__Input for this task__

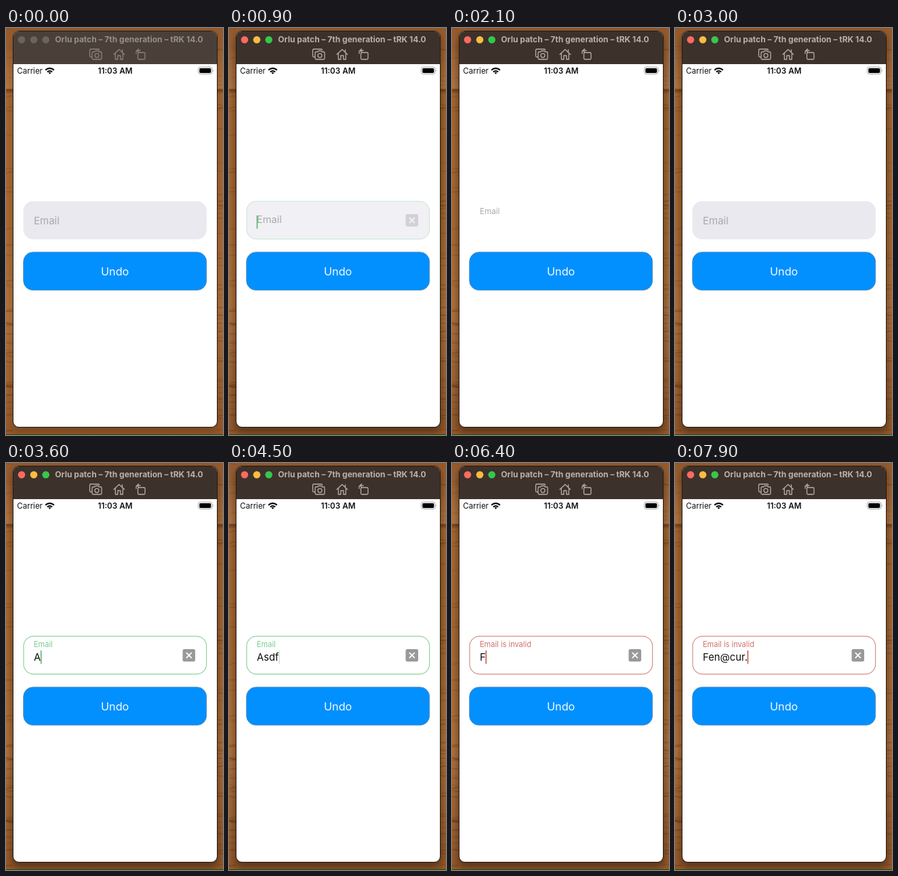
Write an HTML page that moves like this. It is 320 px wide and 597 px high and loops after 8 s.

```html
<!DOCTYPE html>
<html lang="en">
<head>
<meta charset="utf-8">
<title>Email field</title>
<style>
html, body { margin: 0; width: 100%; height: 100%; overflow: hidden; background: #935622; }
svg { display: block; width: 320px; height: 597px; }
text { font-family: Inter, Roboto, "Liberation Sans", sans-serif; white-space: pre; }
.icon { fill: none; stroke-width: 1.3; stroke-linejoin: round; stroke-linecap: round; }
</style>
</head>
<body>
<svg viewBox="0 0 320 597">
  <defs>
    <linearGradient id="wood" x2="0" y2="1">
      <stop offset="0" stop-color="#94592c"/>
      <stop offset=".148" stop-color="#b9783f"/>
      <stop offset=".152" stop-color="#74431c"/>
      <stop offset=".162" stop-color="#a9682f"/>
      <stop offset=".5" stop-color="#ad6b32"/>
      <stop offset=".7" stop-color="#b4733b"/>
      <stop offset="1" stop-color="#96592a"/>
    </linearGradient>
    <filter id="blur" x="-20%" y="-20%" width="140%" height="140%"><feGaussianBlur stdDeviation="6"/></filter>
    <clipPath id="win"><rect x="11" y="5" width="300" height="580" rx="8"/></clipPath>
  </defs>

  <rect width="320" height="597" fill="url(#wood)"/>
  <g id="grain" fill="none" stroke="#4a2408"/>
  <rect id="shadow" x="8" y="10" width="306" height="584" rx="10" filter="url(#blur)"/>
  <rect y="596" width="320" height="1" fill="#164f10"/>

  <rect x="10" y="4" width="302" height="582" rx="9" fill="#231c18"/>
  <g clip-path="url(#win)">
    <rect x="11" y="5" width="300" height="580" fill="#fff"/>
    <rect id="bar" x="11" y="5" width="300" height="48"/>
  </g>
  <circle class="light" cx="23" cy="17.3" r="5.3"/>
  <circle class="light" cx="41" cy="17.3" r="5.3"/>
  <circle class="light" cx="58.7" cy="17.3" r="5.3"/>
  <text id="title" x="181.5" y="21.2" font-size="12" font-weight="700" text-anchor="middle">Orlu patch – 7th generation – tRK 14.0</text>

  <g id="tools" class="icon">
    <path d="M126.500 42.500H125a1.500 1.500 0 0 1-1.500-1.500V32.500a1.500 1.500 0 0 1 1.500-1.500H136a1.500 1.500 0 0 1 1.500 1.500"/>
    <path d="M128.500 35H131l1-1.500h4l1 1.500h2.500a1.500 1.500 0 0 1 1.500 1.500V44.500a1.500 1.500 0 0 1-1.500 1.500H128.500a1.500 1.500 0 0 1-1.500-1.500V36.500a1.500 1.500 0 0 1 1.500-1.500z"/>
    <circle cx="134" cy="40.300" r="3"/>
    <path d="M159 38.800l7.800-7.300 7.800 7.300M161.300 37.200V46h3.500v-5.500h4V46h3.500V37.200M171.500 35.200v-3.200"/>
    <rect x="194.500" y="36" width="10.500" height="10" rx="1.500"/>
    <path d="M192 37.500v-2.500a2 2 0 0 1 2-2h4M195.500 30.700l-2.300 2.300 2.300 2.300"/>
  </g>

  <text x="16.300" y="67" font-size="11.500" fill="#111">Carrier</text>
  <g fill="none" stroke="#000" stroke-width="2.200">
    <path d="M58.200 61.700a9 9 0 0 1 12.600 0"/>
    <path d="M60.900 64.500a5.200 5.200 0 0 1 7.200 0"/>
    <path d="M62.700 65.700L64.500 67.700 66.300 65.700a2.600 2.600 0 0 0-3.600 0z" fill="#000" stroke="none"/>
  </g>
  <text x="161" y="67" font-size="11.700" font-weight="600" text-anchor="middle" fill="#111">11:03 AM</text>
  <rect x="283.500" y="57.300" width="20.500" height="10.200" rx="3" fill="#fff" stroke="#9b9b9b" stroke-width=".9"/>
  <rect x="285.200" y="59" width="17.100" height="6.900" rx="1.600"/>
  <path d="M305 60.700q1.800 1.800 0 3.600z" fill="#9b9b9b"/>

  <rect id="fill" x="25.500" y="254" width="270.500" height="56" rx="14.500" fill="#eae9ef"/>
  <rect id="edge" x="26" y="254.200" width="269.600" height="55.400" rx="14.500" fill="none" stroke-width="1.200"/>
  <text id="label" font-size="15"></text>
  <text id="typed" x="41" y="290.300" font-size="14.800" fill="#111"></text>
  <rect id="caret" y="275" width="1.600" height="19.500"/>
  <g id="clear">
    <rect x="260.500" y="273" width="18.500" height="18.300" rx="2.500" fill="#999"/>
    <path d="M265.800 278.200l8 8m0-8l-8 8" stroke="#fff" stroke-width="1.700"/>
  </g>

  <rect x="25.700" y="328.800" width="270" height="55.800" rx="14" fill="#0290ff" stroke="#5585b5" stroke-width=".8"/>
  <text x="160.700" y="363" font-size="16.200" text-anchor="middle" fill="#f4faff">Undo</text>
</svg>
<script>
const LOOP = 8000, ACTIVE = 250, ERROR = 5000;
const FOCUS = [[850, 2040], [3100, 5000], [5650, LOOP]];
const CLEAR = 5950;
const KEYS = [
  [3480, 'A'], [3660, 's'], [3830, 'd'], [3980, 'f'],
  [6330, 'F'], [6560, 'e'], [6780, 'n'], [7060, '@'],
  [7300, 'c'], [7480, 'u'], [7660, 'r'], [7840, '.']
];
const GREY = [170, 168, 174];
const GREEN = { line: '#8fd3a0', text: [121, 203, 145], caret: '#55b875' };
const RED = { line: '#d98e88', text: [207, 112, 106], caret: '#c4594f' };

const $ = id => document.getElementById(id);
const set = (el, attrs) => { for (const k in attrs) el.setAttribute(k, attrs[k]); };
const clamp = v => Math.max(0, Math.min(1, v));
const ramp = (t, from, span) => clamp((t - from) / span);
const ease = v => v * v * (3 - 2 * v);
const mix = (a, b, p) => `rgb(${a.map((v, i) => Math.round(v + (b[i] - v) * p))})`;
const lights = document.querySelectorAll('.light');

function drawGrain() {
  let seed = 7;
  const rand = () => (seed = seed * 16807 % 2147483647) / 2147483647;
  for (let i = 0; i < 110; i++) {
    const x = i % 2 ? 311 : 0, y = rand() * 594, slope = rand() * 4 - 2;
    const line = document.createElementNS('http://www.w3.org/2000/svg', 'path');
    set(line, {
      d: `M${x} ${y}q5 ${slope} 10 ${slope}`,
      'stroke-width': .6 + rand() * 2,
      opacity: .05 + rand() * .22
    });
    $('grain').append(line);
  }
}

function drawWindow(on) {
  const colors = on ? ['#fc6b60', '#f8bd42', '#34c84c'] : ['#6b635d', '#6b635d', '#6b635d'];
  lights.forEach((el, i) => set(el, { fill: colors[i] }));
  set($('bar'), { fill: on ? '#3d312b' : '#4a4039' });
  set($('title'), { fill: on ? '#b9b1ac' : '#968e89' });
  set($('tools'), { stroke: on ? '#b5ada8' : '#8a827d' });
  set($('shadow'), { opacity: on ? .4 : .2 });
}

// 1 = label raised, 0 = placeholder
function labelRise(t) {
  if (t >= FOCUS[1][0]) return ease(ramp(t, FOCUS[1][0], 250));
  if (t >= FOCUS[0][1]) return 1 - ease(ramp(t, FOCUS[0][1], 240));
  return ease(ramp(t, FOCUS[0][0], 250));
}

function fillAlpha(t) {
  if (t >= FOCUS[1][0]) return 1 - ramp(t, FOCUS[1][0], 150);
  if (t >= FOCUS[0][1]) return ramp(t, FOCUS[0][1] + 90, 220);
  return 1 - ramp(t, FOCUS[0][0], 150);
}

function blink(age) {
  const p = age % 1000;
  return p < 550 ? 1 - ramp(p, 450, 100) : ramp(p, 900, 100);
}

function render(t) {
  const focus = FOCUS.find(([a, b]) => t >= a && t < b);
  const error = t >= ERROR;
  const theme = error ? RED : GREEN;
  const rise = labelRise(t);
  const keys = KEYS.filter(([at]) => at <= t && (t < CLEAR || at > CLEAR));

  drawWindow(t >= ACTIVE);
  set($('fill'), { opacity: fillAlpha(t) });
  set($('edge'), {
    stroke: theme.line,
    opacity: error ? 1 : focus ? ramp(t, focus[0], 150) : 0
  });

  $('label').textContent = error ? 'Email is invalid' : 'Email';
  set($('label'), {
    transform: `translate(41 ${287.5 - 17.2 * rise}) scale(${1 - .265 * rise})`,
    fill: mix(GREY, theme.text, focus || error ? rise : 0)
  });

  $('typed').textContent = keys.map(k => k[1]).join('');
  const width = keys.length ? $('typed').getComputedTextLength() : 0;
  const last = Math.max(focus ? focus[0] : 0, keys.length ? keys[keys.length - 1][0] : 0);
  set($('caret'), {
    x: 40.7 + width,
    fill: theme.caret,
    opacity: focus ? blink(t - last) : 0
  });
  set($('clear'), { opacity: focus ? ramp(t, focus[0], 150) : 0 });
}

drawGrain();
const start = performance.now();
function tick() {
  render((performance.now() - start) % LOOP);
  requestAnimationFrame(tick);
}
tick();
</script>
</body>
</html>
```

__Exercise details__
Which lines of the records above hold the word "size"? Copy each one out.

__Solution to this task__
  <text id="title" x="181.5" y="21.2" font-size="12" font-weight="700" text-anchor="middle">Orlu patch – 7th generation – tRK 14.0</text>
  <text x="16.300" y="67" font-size="11.500" fill="#111">Carrier</text>
  <text x="161" y="67" font-size="11.700" font-weight="600" text-anchor="middle" fill="#111">11:03 AM</text>
  <text id="label" font-size="15"></text>
  <text id="typed" x="41" y="290.300" font-size="14.800" fill="#111"></text>
  <text x="160.700" y="363" font-size="16.200" text-anchor="middle" fill="#f4faff">Undo</text>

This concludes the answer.